A vaccine against COVID-19 is entering its final stage of testing following promising results, according to Dr Anthony Fauci, the US government’s top infectious disease expert, who said: “No matter how you slice this, this is good news.”
Developed at the National Institutes of Health and Moderna Inc, the crucial stage of the trial begins around July 27 - a 30,000-person study, to find out if the injections are strong enough to protect against coronavirus.
The first 45 volunteers who underwent testing with the vaccine were found to have had an immune system boost, as scientists had hoped.
Those volunteers, who were given the vaccine in March, developed neutralising antibodies in their bloodstream, at levels comparable to those who have survived COVID-19, according to the research team, in a report in the New England Journal of Medicine.
“This is an essential building block that is needed to move forward with the trials that could actually determine whether the vaccine does protect against infection,” said Dr Lisa Jackson of the Kaiser Permanente Washington Research Institute in Seattle, who led the study.
There is no guarantee but the government hopes to have results around the end of the year, which is a record-setting speed for developing a vaccine.
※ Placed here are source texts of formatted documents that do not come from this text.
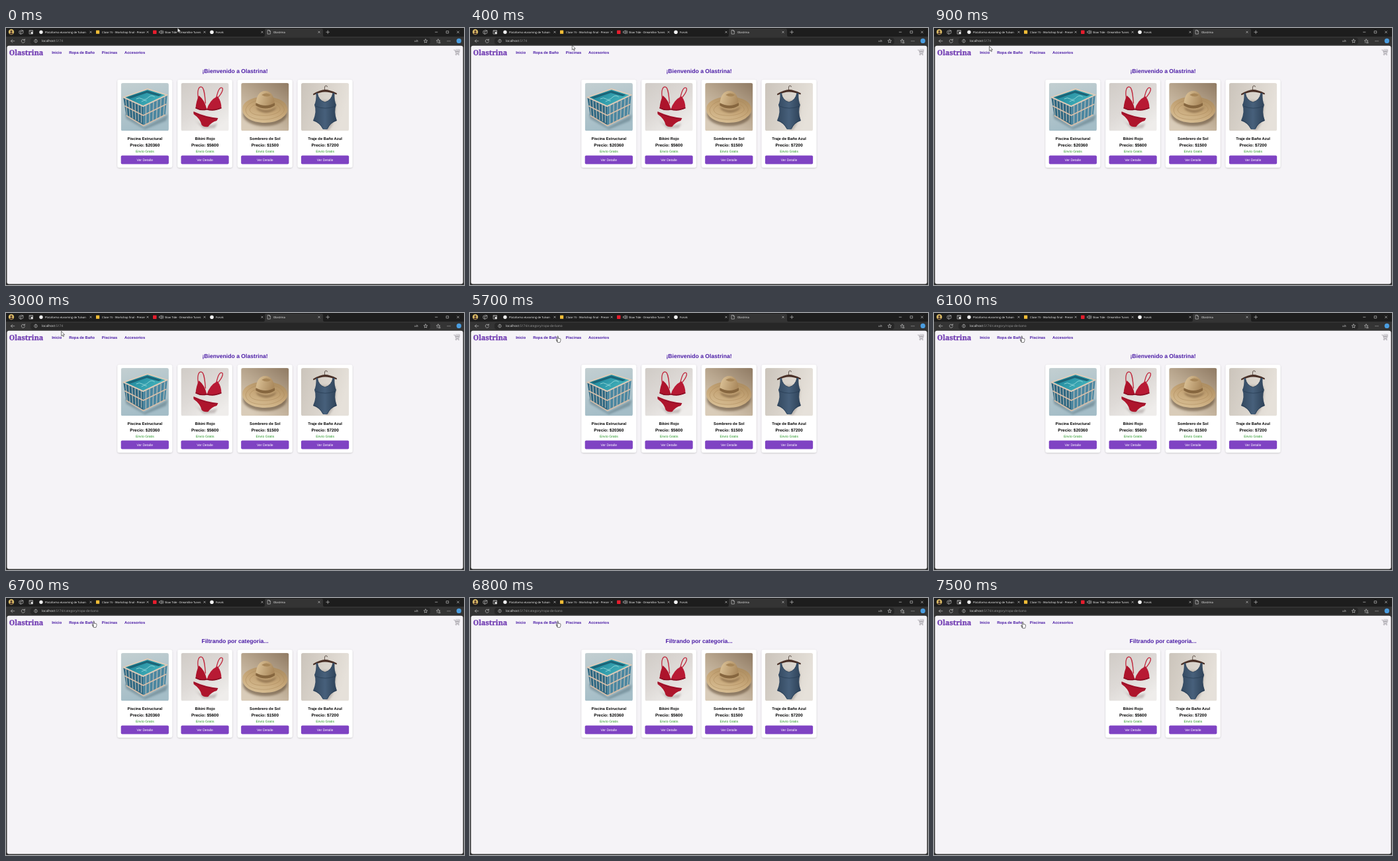
An HTML page for the animation above (8 s loop, 692x388 px).

```html
<!DOCTYPE html>
<html lang="es">
<head>
<meta charset="utf-8">
<title>Olastrina</title>
<style>
  html, body { margin: 0; width: 100%; height: 100%; overflow: hidden; background: #303030; }
  svg { display: block; width: 100%; height: 100%; }
  text { font-family: "Liberation Sans", Arial, sans-serif; text-rendering: geometricPrecision; white-space: pre; }
  .ui { font-family: "Open Sans", "Noto Sans", sans-serif; }
  .logo { font: 900 10.8px "Noto Serif", serif; fill: #7440b4; stroke: #7440b4; stroke-width: .35; }
  .nav { font-size: 5.77px; font-weight: 700; fill: #4c1da6; }
  .head { font-size: 8.65px; font-weight: 700; fill: #4c1da6; text-anchor: middle; }
  .card text { text-anchor: middle; }
  .name { font-size: 5.8px; font-weight: 700; }
  .price { font-size: 6.42px; font-weight: 700; }
  .free { font-size: 5.05px; fill: #1c8f1c; }
  .btn { font-size: 5.05px; fill: #fff; }
  .line { fill: none; stroke: #d6d6d6; stroke-width: .6; stroke-linecap: round; stroke-linejoin: round; }
</style>
</head>
<body>
<svg id="stage" viewBox="0 0 692 388" xmlns="http://www.w3.org/2000/svg">
  <defs>
    <filter id="shadow" x="-10%" y="-10%" width="120%" height="120%">
      <feDropShadow dx="0" dy=".8" stdDeviation="1.2" flood-color="#000" flood-opacity=".22"/>
    </filter>
    <filter id="soft" x="-20%" y="-20%" width="140%" height="140%"><feGaussianBlur stdDeviation="1.6"/></filter>
    <clipPath id="photo"><rect width="72.2" height="72.2" rx="2.9"/></clipPath>
    <linearGradient id="bg0" x2=".3" y2="1"><stop stop-color="#c3cfd1"/><stop offset="1" stop-color="#a4bdc7"/></linearGradient>
    <linearGradient id="bg1" x2=".7" y2="1"><stop stop-color="#d0cbc6"/><stop offset=".55" stop-color="#dedad7"/><stop offset="1" stop-color="#efedeb"/></linearGradient>
    <linearGradient id="bg2" x1="1" x2=".3" y2="1"><stop stop-color="#8f7a63"/><stop offset=".5" stop-color="#b9a78f"/><stop offset="1" stop-color="#d9ccb9"/></linearGradient>
    <linearGradient id="bg3" x2="1" y2=".3"><stop stop-color="#cbc4bb"/><stop offset="1" stop-color="#e6e1da"/></linearGradient>
    <linearGradient id="water" x2="1" y2=".4"><stop stop-color="#167b93"/><stop offset="1" stop-color="#45b4bd"/></linearGradient>
    <linearGradient id="suit" x2="1"><stop stop-color="#33485f"/><stop offset=".5" stop-color="#47607b"/><stop offset="1" stop-color="#2d4157"/></linearGradient>
    <linearGradient id="straw" x1=".8" x2=".3" y2="1"><stop stop-color="#a98a5e"/><stop offset=".5" stop-color="#c5a577"/><stop offset="1" stop-color="#d8bf95"/></linearGradient>
    <linearGradient id="crown" x2="1" y2=".3"><stop stop-color="#e0c79c"/><stop offset="1" stop-color="#ab8a5e"/></linearGradient>
  </defs>
  <g id="chrome"></g>
  <g id="page">
    <rect x="1.5" y="26.7" width="689" height="359.8" rx="3" fill="#f5f3f7"/>
    <text class="logo" x="4.8" y="40.7">Olastrina</text>
    <g id="menu"></g>
    <g fill="none" stroke="#a19ea5" stroke-width=".75">
      <path d="M676.3 33.2h2l1.5 5.2h4.4l1.2-4.2h-6.6M678.8 35.6h6M681 34.3v4M683 34.3v4"/>
      <path d="M678.5 39.7h6M679.5 32.3h5.7v1.7" stroke-width=".6"/>
      <circle cx="680" cy="40.5" r=".5"/><circle cx="684" cy="40.5" r=".5"/>
    </g>
    <text class="head" id="head" x="346" y="68.1"></text>
    <g id="cards"></g>
  </g>
  <path id="arrow" d="M0 0V7.1L1.7 5.6 2.8 8.1 3.9 7.6 2.8 5.2H5Z" fill="#fff" stroke="#222" stroke-width=".6"/>
  <path id="hand" d="M-.9 3.8V-4c0-1.1 1.5-1.1 1.5 0v3c.1-.8 1.2-.7 1.3.1.2-.7 1.2-.5 1.2.3.3-.5 1.1-.3 1.1.5V2c0 1.2-.8 1.7-.9 2.8H-.3C-.7 3.5-2 2.3-2.5 1.1-2.8.1-1.8-.1-1.3.7L-.9 1.2Z" fill="#fff" stroke="#222" stroke-width=".6"/>
</svg>
<script>
const LOOP = 8000;
const $ = id => document.getElementById(id);
const text = (x, y, s, cls, extra = "") => `<text x="${x}" y="${y}" class="${cls}" ${extra}>${s}</text>`;
const label = (x, y, s, fill = "#fff", size = 4.2) => text(x, y, s, "ui", `font-size="${size}" fill="${fill}"`);
const line = d => `<path class="line" d="${d}"/>`;
const rect = (x, y, w, h, fill, r = 0) => `<rect x="${x}" y="${y}" width="${w}" height="${h}" rx="${r}" fill="${fill}"/>`;
const dot = (x, y, r, fill) => `<circle cx="${x}" cy="${y}" r="${r}" fill="${fill}"/>`;
const cross = (x, y, r) => line(`M${x - r} ${y - r}l${2 * r} ${2 * r}m0 ${-2 * r}l${-2 * r} ${2 * r}`);

function browser() {
  const tabs = [[59, "Plataforma eLearning de Tulvan", 128], [145, "Clase 15 - Workshop final - Preser", 214],
    [240, "Slow Tide - Dreamlike Tunes", 300], [317, "Forvik", 387], [404, "Olastrina", 473]];
  return rect(0, 0, 692, 388, "#343434") + rect(0, 0, 692, 13, "#1d1d1d")
    + `<path d="M389 13q2 0 2-2V3q0-2 2-2h84q2 0 2 2v8q0 2 2 2z" fill="#343434"/>`
    + rect(37, 14.7, 604, 10.2, "#272727", 4)
    + tabs.map(([x, s, end]) => label(x, 7.7, s) + cross(end, 6.2, 1.2)).join("")
    + dot(8, 6, 4.2, "#d8b965") + dot(8, 4.9, 1.5, "#493128") + `<path d="M5.3 8.8q2.7-4 5.4 0l-1 .8H6.3z" fill="#493128"/>`
    + line("M20.3 4.5l3.6-1.4 2 1v3.7l-3.6 1.4-2-1zM22.3 5.5v3.7M22.3 5.5l3.6-1.4")
    + line("M35.5 3.5h5v5.5h-5zM35.5 5h5") + rect(37.6, 6, 3, 3, "#ddd")
    + dot(53, 6.2, 2.7, "#eee") + rect(136, 3.5, 5.2, 5.2, "#f2bd36", .5)
    + rect(222, 3.5, 5.5, 5.5, "#e71d2d", .7) + dot(311, 6.2, 2.8, "#f3f3f3")
    + line("M231.8 5.2h1.2l1.7-1.6v5.2l-1.7-1.6h-1.2zM236 4.7q1.2 1.5 0 3M237 3.8q2 2.4 0 4.8")
    + line("M395.5 3.3h2.3l1.5 1.5v4.3h-3.8zM397.8 3.3v1.5h1.5")
    + line("M483.8 6.2h4.8M486.2 3.8v4.8M648.5 6.2h3.4M665.5 4.6h3.2v3.2h-3.2z") + cross(683, 6.2, 1.5)
    + line("M12.8 19.7H7.5m2.3-2.3l-2.3 2.3 2.3 2.3M28 18.2a2.6 2.6 0 1 0 .4 2.2M28.4 16.8v1.7h-1.7")
    + line("M45 17.2a2.4 2.4 0 1 0 .01 0M45 19.3v1.5M45 18.4v.1")
    + label(54, 21.4, `localhost<tspan id="url" fill="#999"></tspan>`, "#e8e8e8", 4.8)
    + label(616.7, 21.2, "aあ", "#bbb", 4.1)
    + line("M634 16.9l.8 1.8 2 .2-1.5 1.3.4 2-1.7-1-1.7 1 .4-2-1.5-1.3 2-.2z")
    + line("M653 17l.8 1.8 2 .2-1.5 1.3M651.5 22.2l.3-2-1.5-1.3 2-.2.7-1.7M653.5 21.2h2.6M653.5 22.7h2.6")
    + [667, 669, 671].map(x => dot(x, 19.7, .5, "#ddd")).join("") + dot(684.3, 19.4, 3.6, "#4a9de0");
}

// Product pictures, each drawn in a 72 x 72 box
function pool() {
  let tiles = "";
  for (let i = 0; i < 6; i++) {
    const k = (i + .5) / 6;
    tiles += `M${5 + 28 * k} ${23 + 13 * k}l${2 - 2 * k} 25M${69 - 34 * k} ${20 + 15 * k}l${-2 + 2 * k} 28`;
  }
  return `<path d="M6 46L35 67 71 48 68 57 36 70 8 54Z" fill="#54717d" opacity=".5" filter="url(#soft)"/>
    <path d="M3.5 21.5L33.5 35 34 65 8 49.5Z" fill="#2b6580"/>
    <path d="M33.5 35L70 18 67 48.5 34 65Z" fill="#4a86a0"/>
    <path d="${tiles}" stroke="#c8c3b9" stroke-width="1.5" opacity=".75"/>
    <path d="M5.5 34.5L33.7 49 68.5 32M8 49L34 64.5 67 48" fill="none" stroke="#d8bfa9" stroke-width="1.7"/>
    <path d="M4 21.5L40 9 69.5 18 33.5 35Z" fill="url(#water)" stroke="#dfcbb8" stroke-width="2"/>
    <path d="M9 21.5L40 11.5 62 18 57 20 39 15 14 23.5Z" fill="#1b6578"/>
    <path d="M23 24q5-3 9 0t9-2 10-1M31 28q4-3 8-1" fill="none" stroke="#a5e0df" stroke-width=".8"/>`;
}
const bikini = () => `
  <path d="M20 55q14 14 35 6l-4 7-17 1z" fill="#9b918f" opacity=".5" filter="url(#soft)"/>
  <path d="M26 23C24 10 27 5 31 6S36 18 37 31M55 23C63 14 65 7 61 7S55 15 52 27" fill="none" stroke="#c0283d" stroke-width="1.3"/>
  <path d="M27 19Q36 26 39 40 29 42 22 38 23 27 27 19Z" fill="#ad142c"/>
  <path d="M55 20Q43 26 39 40 51 43 61 38 61 27 55 20Z" fill="#b81a34"/>
  <path d="M22 37.5Q30 42 39 39.5 49 43 61 37.5" fill="none" stroke="#8b0d23" stroke-width="1.7"/>
  <path d="M19 43Q36 51 56 53L54 57Q46 59 41 66 34 67 31 63 29 54 19 47Z" fill="#ae152c"/>
  <path d="M19 44.5Q37 53 55 54" fill="none" stroke="#8b1029" stroke-width="1"/>`;
const hat = () => `
  <ellipse cx="36" cy="48" rx="33" ry="17" fill="#5f4932" opacity=".55" filter="url(#soft)"/>
  <path d="M2 39C2 28 17 20 39 21S70 31 70 40 57 60 36 60 2 51 2 39Z" fill="url(#straw)"/>
  <path d="M7 40C9 31 21 25 38 25S63 32 65 39 52 55 35 55 7 50 7 40ZM13 40C15 34 24 30 38 30S58 34 59 39 48 49 35 49 13 46 13 40Z" fill="none" stroke="#a98758" stroke-width=".5"/>
  <path d="M22 36Q38 46 54 36 50 44 38 45 25 44 22 36Z" fill="#6f5334" opacity=".6" filter="url(#soft)"/>
  <path d="M22 34Q23 12 37 12 50 13 51 34 37 43 22 34Z" fill="url(#crown)"/>
  <path d="M22.3 30Q37 38 50.8 30L51 34Q37 43 22 34Z" fill="#86663f"/>
  <path d="M31 18Q38 13 45 18 40 23 31 18Z" fill="#a88759"/>`;
const swimsuit = () => `
  <path d="M28 26q-2 30 9 45h5q13-16 10-44z" fill="#8e8680" opacity=".45" filter="url(#soft)"/>
  <path d="M35.5 10V7q0-3 2-3t2 2" fill="none" stroke="#554841" stroke-width=".9"/>
  <path d="M18 16.5Q29 10 36 10 43 10 54 15.5L53.5 17.5Q43 13.5 36 13.5 29 13.5 18.5 18.5Z" fill="#4a3027"/>
  <path d="M22.5 15L24.5 15Q26 26 36 29 46 26 48 15L50.5 15Q50 27 53 33 49 43 54 57 44 60 39.5 70H33Q28 60 18 57 24 43 20 33 23 27 22.5 15Z" fill="url(#suit)"/>
  <path d="M24.5 15Q26 26 36 29 46 26 48 15M22 35Q36 41 52 35M18.5 56Q28 59 33 69M53.5 56Q44 59 39.5 69" fill="none" stroke="#263b52" stroke-width=".7"/>`;

const products = [
  ["Piscina Estructural", 20360, pool], ["Bikini Rojo", 5600, bikini],
  ["Sombrero de Sol", 1500, hat], ["Traje de Baño Azul", 7200, swimsuit]
];
const slot = i => `translate(${168.4 + i * 90.75} 78)`;

function card([name, price, art], i) {
  return `<g class="card" id="card${i}">
    <rect width="82.8" height="132.7" rx="3" fill="#fff" filter="url(#shadow)"/>
    <g transform="translate(5.3 5.1)" clip-path="url(#photo)">${rect(0, 0, 72.2, 72.2, `url(#bg${i})`)}${art()}</g>
    ${text(41.4, 90.7, name, "name")}${text(41.4, 101.3, "Precio: $" + price, "price")}
    ${text(41.4, 109.8, "Envío Gratis", "free")}
    ${rect(5.3, 114.5, 72.2, 13.1, "#7f43c3", 1.8)}${text(41.4, 122.9, "Ver Detalle", "btn")}</g>`;
}

$("chrome").innerHTML = browser();
$("menu").innerHTML = [[69.2, "Inicio"], [95.2, "Ropa de Baño"], [144.7, "Piscinas"], [179, "Accesorios"]]
  .map(([x, s]) => text(x, 39, s, "nav")).join("");
$("cards").innerHTML = products.map(card).join("");

const place = (el, x, y, on) => {
  el.setAttribute("transform", `translate(${x} ${y})`);
  el.style.display = on ? "" : "none";
};

function arrowAt(t) {
  if (t >= 900) return [83.6, 27.6];
  const p = Math.min(Math.floor(t / 100), 7) / 7;
  const k = p * p * (3 - 2 * p);
  return [259.2 - 173 * k, -.3 + 29.3 * k + 9 * Math.sin(Math.PI * k)];
}

function draw(t) {
  const clicked = t >= 5700, filtered = t >= 7500;
  $("url").textContent = ":5174" + (clicked ? "/category/ropa-de-bano" : "");
  $("head").textContent = t >= 6700 ? "Filtrando por categoria..." : "¡Bienvenido a Olastrina!";
  products.forEach((_, i) => {
    const el = $("card" + i);
    el.style.display = filtered && i % 2 === 0 ? "none" : "";
    el.setAttribute("transform", slot(filtered ? (i + 1) / 2 : i));
  });
  place($("arrow"), ...arrowAt(t), !clicked);
  place($("hand"), filtered ? 134.2 : 132.7, filtered ? 40.9 : 39.6, clicked);
}

const start = performance.now();
function tick() {
  draw((performance.now() - start) % LOOP);
  requestAnimationFrame(tick);
}
tick();
</script>
</body>
</html>
```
More than half of the volunteers reported getting flu-like symptoms - such as fatigue, headache, chills and fever - which are not uncommon with other vaccinations. Researchers said the reactions last about a day and occur right after the vaccination.
The results of the study, released on Tuesday, only include younger adults. For older adults who have taken part, the results are not yet public.
Meanwhile, Russia announced on Wednesday it had completed first clinical trials of a vaccine at the Russian Ministry of Defence and the Nikolai Gamalaya Research Centre for Epidemiology and Microbiology.
The trials, which began in mid-June, involved volunteers consisting mainly of Russian military personnel, but also civilians.
The first group of 18 volunteers "has finished its participation and left the hospital," the Russian Ministry of Defense said Wednesday in a statement.
The volunteers spent 28 days in hospital after the vaccination, undergoing daily examinations.
During this period, the vital functions of their bodies remained "within the limits of normal", without "any serious adverse effects or complications being recorded", the statement said.
"Their immunity is good, the antibodies are being formed and they are protected against the coronavirus," said Svetlana Voltchikhina, a medical therapist who is co-leading the tests, in a video broadcast by the Ministry of Defence.
Nearly two dozen possible COVID-19 vaccines are in various stages of testing around the world. Candidates from China and the University of Oxford are also entering final testing stages.